Data extract section start

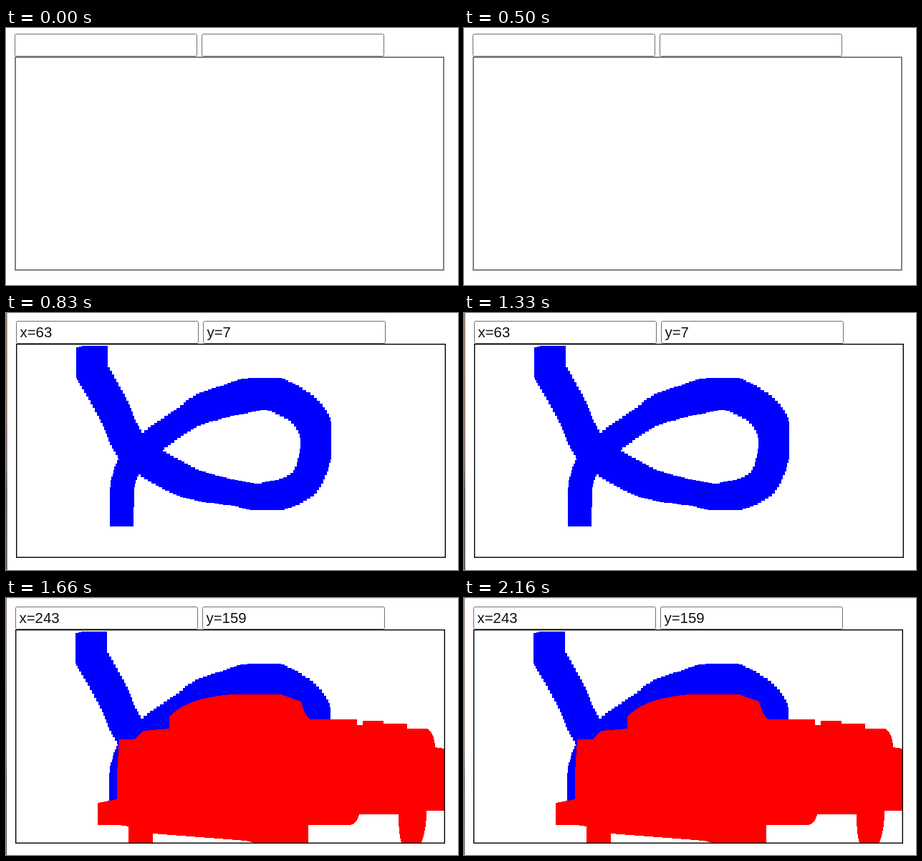
Write an HTML page that moves like this. It is 631 px wide and 360 px high and loops after 2.49 s.

```html
<!DOCTYPE html>
<html lang="en">
<head>
<meta charset="utf-8">
<title>Drawing on a canvas</title>
<style>
  html, body { margin: 0; width: 100%; height: 100%; overflow: hidden; background: #fff; }
  svg { display: block; width: 631px; height: 360px; }
  text { font: 20.4px "Liberation Sans", Arial, sans-serif; fill: #111; white-space: pre; }
  .ink { shape-rendering: crispEdges; }
</style>
</head>
<body>
<svg id="stage" viewBox="0 0 631 360"></svg>
<script>
const STEP = 830;

// Where the square brush was dragged: x, y, brush size.
const drag = [
  [124, 64, 36], [116, 73, 36], [148, 131, 36], [178, 190, 36], [240, 231, 36],
  [280, 245, 35], [330, 254, 32], [370, 257, 37], [417, 236, 33], [433, 179, 42],
  [420, 141, 36], [380, 116, 39], [354, 113, 43], [318, 121, 39], [278, 133, 35],
  [252, 147, 28], [212, 174, 28], [180, 201, 29], [167, 225, 28], [162, 255, 33], [161, 282, 33]
];

// Catmull-Rom value between b and c.
const spline = (a, b, c, d, t) =>
  b + t * (c - a + t * (2 * a - 5 * b + 4 * c - d + t * (3 * (b - c) + d - a))) / 2;

// One square stamp every few pixels along the drag.
function stamps(keys, gap) {
  const at = i => keys[Math.max(0, Math.min(keys.length - 1, i))];
  let d = "";
  for (let i = 0; i < keys.length - 1; i++) {
    const [a, b, c, e] = [at(i - 1), at(i), at(i + 1), at(i + 2)];
    const n = Math.ceil(Math.hypot(c[0] - b[0], c[1] - b[1]) / gap);
    for (let k = 0; k <= n; k++) {
      const [x, y, s] = b.map((_, j) => spline(a[j], b[j], c[j], e[j], k / n));
      d += `M${x - s / 2} ${y - s / 2}h${s}v${s}h${-s}z`;
    }
  }
  return d;
}

const ink = (color, d) => `<path class="ink" fill="${color}" d="${d}"/>`;
const blueInk = ink("#00f", stamps(drag, 6));
const redInk = ink("#f00", `M128 287L155 282V245L158 198H179L192 186L228 183V167
  Q250 140 316 135H384L412 145Q417 165 425 170H490V178H498V172H527V176H560V183H588
  Q598 188 599 209L612 211V298H587Q587 325 580 343H552Q548 330 548 303H493
  Q490 318 478 318H422V343H347L335 340L205 330V343H171V320L158 318H128Z`);

function box(x, y, w, h, line, color, r = 0) {
  return `<rect x="${x + line / 2}" y="${y + line / 2}" width="${w - line}" height="${h - line}"
    rx="${r}" fill="none" stroke="${color}" stroke-width="${line}"/>`;
}

function page({ x, y, line = 1.4, color = "#000", values = ["", ""], art = "", edge = "" }) {
  const fields = values.map((value, i) => {
    const left = x + i * 261;
    return box(left, y - 32, 255, 32, 1, "#707070", 2) +
      `<text x="${left + 5.5}" y="${y - 9}">${value}</text>`;
  }).join("");
  return `<g visibility="hidden">${edge}${art}${fields}${box(x, y, 600, 300, line, color)}</g>`;
}

const side = w => `<rect width="${w}" height="360" fill="url(#side)"/>`;
const stage = document.getElementById("stage");
stage.innerHTML = `<defs><linearGradient id="side" x2="0" y2="1">
  <stop stop-color="#8f7767"/><stop offset=".6" stop-color="#7a6a60"/>
  <stop offset=".7" stop-color="#4c4744"/><stop offset="1" stop-color="#5a524d"/>
  </linearGradient></defs>` +
  page({ x: 12, y: 40, line: 2, color: "#808080" }) +
  page({ x: 14, y: 43, values: ["x=63", "y=7"], art: blueInk, edge: side(1.7) }) +
  page({ x: 13, y: 44, values: ["x=243", "y=159"],
    art: `<g transform="translate(-1 1)">${blueInk}</g>${redInk}`,
    edge: `<rect width="631" height="1" fill="#ddd"/>` + side(1) });

const pages = [...stage.querySelectorAll(":scope > g")];
const start = performance.now();
function draw(now) {
  const current = Math.floor(Math.max(0, now - start) / STEP) % pages.length;
  pages.forEach((p, i) => p.setAttribute("visibility", i === current ? "visible" : "hidden"));
  requestAnimationFrame(draw);
}
draw(start);
</script>
</body>
</html>
```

Data extract section end

Each line carrying the string "color" should be copied out from the entries.

const ink = (color, d) => `<path class="ink" fill="${color}" d="${d}"/>`;
function box(x, y, w, h, line, color, r = 0) {
    rx="${r}" fill="none" stroke="${color}" stroke-width="${line}"/>`;
function page({ x, y, line = 1.4, color = "#000", values = ["", ""], art = "", edge = "" }) {
  return `<g visibility="hidden">${edge}${art}${fields}${box(x, y, 600, 300, line, color)}</g>`;
  <stop stop-color="#8f7767"/><stop offset=".6" stop-color="#7a6a60"/>
  <stop offset=".7" stop-color="#4c4744"/><stop offset="1" stop-color="#5a524d"/>
  page({ x: 12, y: 40, line: 2, color: "#808080" }) +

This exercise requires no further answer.